_WHAT TO DO_: Quote exactly, and only, the lines of the material below from the line with "font-size: 27px; line-height: 32px;" through the line with "2H663Q681 2 681".

══════════

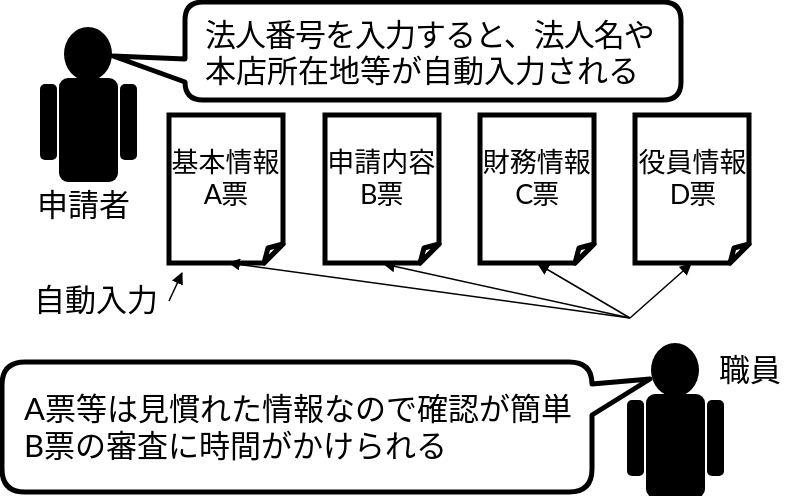
<!DOCTYPE html>
<html lang="ja">
<head>
<meta charset="utf-8">
<title>申請書の自動入力</title>
<style>
:root { --ink: #000; --paper: #fff; }
* { box-sizing: border-box; margin: 0; }
html, body { overflow: hidden; background: var(--paper); }
.diagram {
  position: relative; width: 801px; height: 496px; overflow: hidden;
  color: var(--ink); background: var(--paper);
  font: 31px/36px Lato, "Noto Sans CJK JP", sans-serif;
  white-space: nowrap;
}
.shapes { position: absolute; inset: 0; }
.outline { fill: var(--paper); stroke: var(--ink); stroke-width: 5; stroke-linejoin: round; }
.arrow { fill: none; stroke: var(--ink); stroke-width: 1.5; }
.speech, .label { position: absolute; }
.speech-applicant { left: 205px; top: 16px; }
.speech-applicant span { display: block; }
.speech-applicant .tight { letter-spacing: -1px; }
.speech-staff { left: 24px; top: 390px; line-height: 37px; }
.label-applicant { left: 37px; top: 186px; }
.label-auto { left: 34px; top: 281px; }
.label-staff { left: 719px; top: 351px; }
.forms {
  position: absolute; left: 167px; top: 113px; width: 584px; height: 153px;
  display: flex; justify-content: space-between;
}
.form {
  width: 117px; padding-top: 33px;
  display: flex; flex-direction: column; align-items: center;
  font-size: 27px; line-height: 32px; font-weight: 400;
}
.form span { letter-spacing: -1px; }
</style>
</head>
<body>
<main class="diagram">
  <svg class="shapes" width="801" height="496" viewBox="0 0 801 496" aria-hidden="true">
    <defs>
      <g id="person">
        <ellipse cx="48" cy="27" rx="24" ry="27"/>
        <rect x="19" y="51" width="59" height="104" rx="9"/>
        <rect x="0" y="57" width="17" height="76" rx="5"/>
        <rect x="80" y="57" width="17" height="76" rx="5"/>
      </g>
      <g id="sheet" class="outline">
        <path d="M0 0H114V129L95 148H0Z" stroke-linejoin="miter"/>
        <path d="M95 148L99 133L114 129Z"/>
      </g>
      <marker id="head" viewBox="0 0 12 12" refX="11" refY="6" markerWidth="12" markerHeight="12" markerUnits="userSpaceOnUse" orient="auto">
        <path d="M0 0L12 6L0 12Z"/>
      </marker>
    </defs>

    <use href="#person" x="40" y="27"/>
    <use href="#person" x="627" y="343"/>

    <path class="outline" d="M203 2H663Q681 2 681 20V82Q681 100 663 100H203Q185 100 185 82L113 56L185 59V20Q185 2 203 2Z"/>
    <path class="outline" d="M25 362H569Q592 362 592 384L650 379L592 415V469Q592 492 569 492H25Q2 492 2 469V385Q2 362 25 362Z"/>

    <use href="#sheet" x="169" y="115"/>
    <use href="#sheet" x="325" y="115"/>
    <use href="#sheet" x="480" y="115"/>
    <use href="#sheet" x="635" y="115"/>

    <g class="arrow" marker-end="url(#head)">
      <line x1="169" y1="301" x2="182" y2="273" marker-end="url(#head)"/>
      <line x1="630" y1="318" x2="229" y2="263" marker-end="url(#head)"/>
      <line x1="630" y1="318" x2="384" y2="264" marker-end="url(#head)"/>
      <line x1="630" y1="318" x2="538" y2="264" marker-end="url(#head)"/>
      <line x1="630" y1="318" x2="691" y2="264" marker-end="url(#head)"/>
    </g>
  </svg>

  <p class="speech speech-applicant"><span class="tight">法人番号を入力すると、法人名や</span><span>本店所在地等が自動入力される</span></p>
  <p class="label label-applicant">申請者</p>

  <section class="forms">
    <div class="form"><p>基本情報</p><span>A票</span></div>
    <div class="form"><p>申請内容</p><span>B票</span></div>
    <div class="form"><p>財務情報</p><span>C票</span></div>
    <div class="form"><p>役員情報</p><span>D票</span></div>
  </section>

  <p class="label label-auto">自動入力</p>
  <p class="speech speech-staff">A票等は見慣れた情報なので確認が簡単<br>B票の審査に時間がかけられる</p>
  <p class="label label-staff">職員</p>
</main>
</body>
</html>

══════════

_ANSWER TO THIS EXERCISE_:
  font-size: 27px; line-height: 32px; font-weight: 400;
}
.form span { letter-spacing: -1px; }
</style>
</head>
<body>
<main class="diagram">
  <svg class="shapes" width="801" height="496" viewBox="0 0 801 496" aria-hidden="true">
    <defs>
      <g id="person">
        <ellipse cx="48" cy="27" rx="24" ry="27"/>
        <rect x="19" y="51" width="59" height="104" rx="9"/>
        <rect x="0" y="57" width="17" height="76" rx="5"/>
        <rect x="80" y="57" width="17" height="76" rx="5"/>
      </g>
      <g id="sheet" class="outline">
        <path d="M0 0H114V129L95 148H0Z" stroke-linejoin="miter"/>
        <path d="M95 148L99 133L114 129Z"/>
      </g>
      <marker id="head" viewBox="0 0 12 12" refX="11" refY="6" markerWidth="12" markerHeight="12" markerUnits="userSpaceOnUse" orient="auto">
        <path d="M0 0L12 6L0 12Z"/>
      </marker>
    </defs>

    <use href="#person" x="40" y="27"/>
    <use href="#person" x="627" y="343"/>

    <path class="outline" d="M203 2H663Q681 2 681 20V82Q681 100 663 100H203Q185 100 185 82L113 56L185 59V20Q185 2 203 2Z"/>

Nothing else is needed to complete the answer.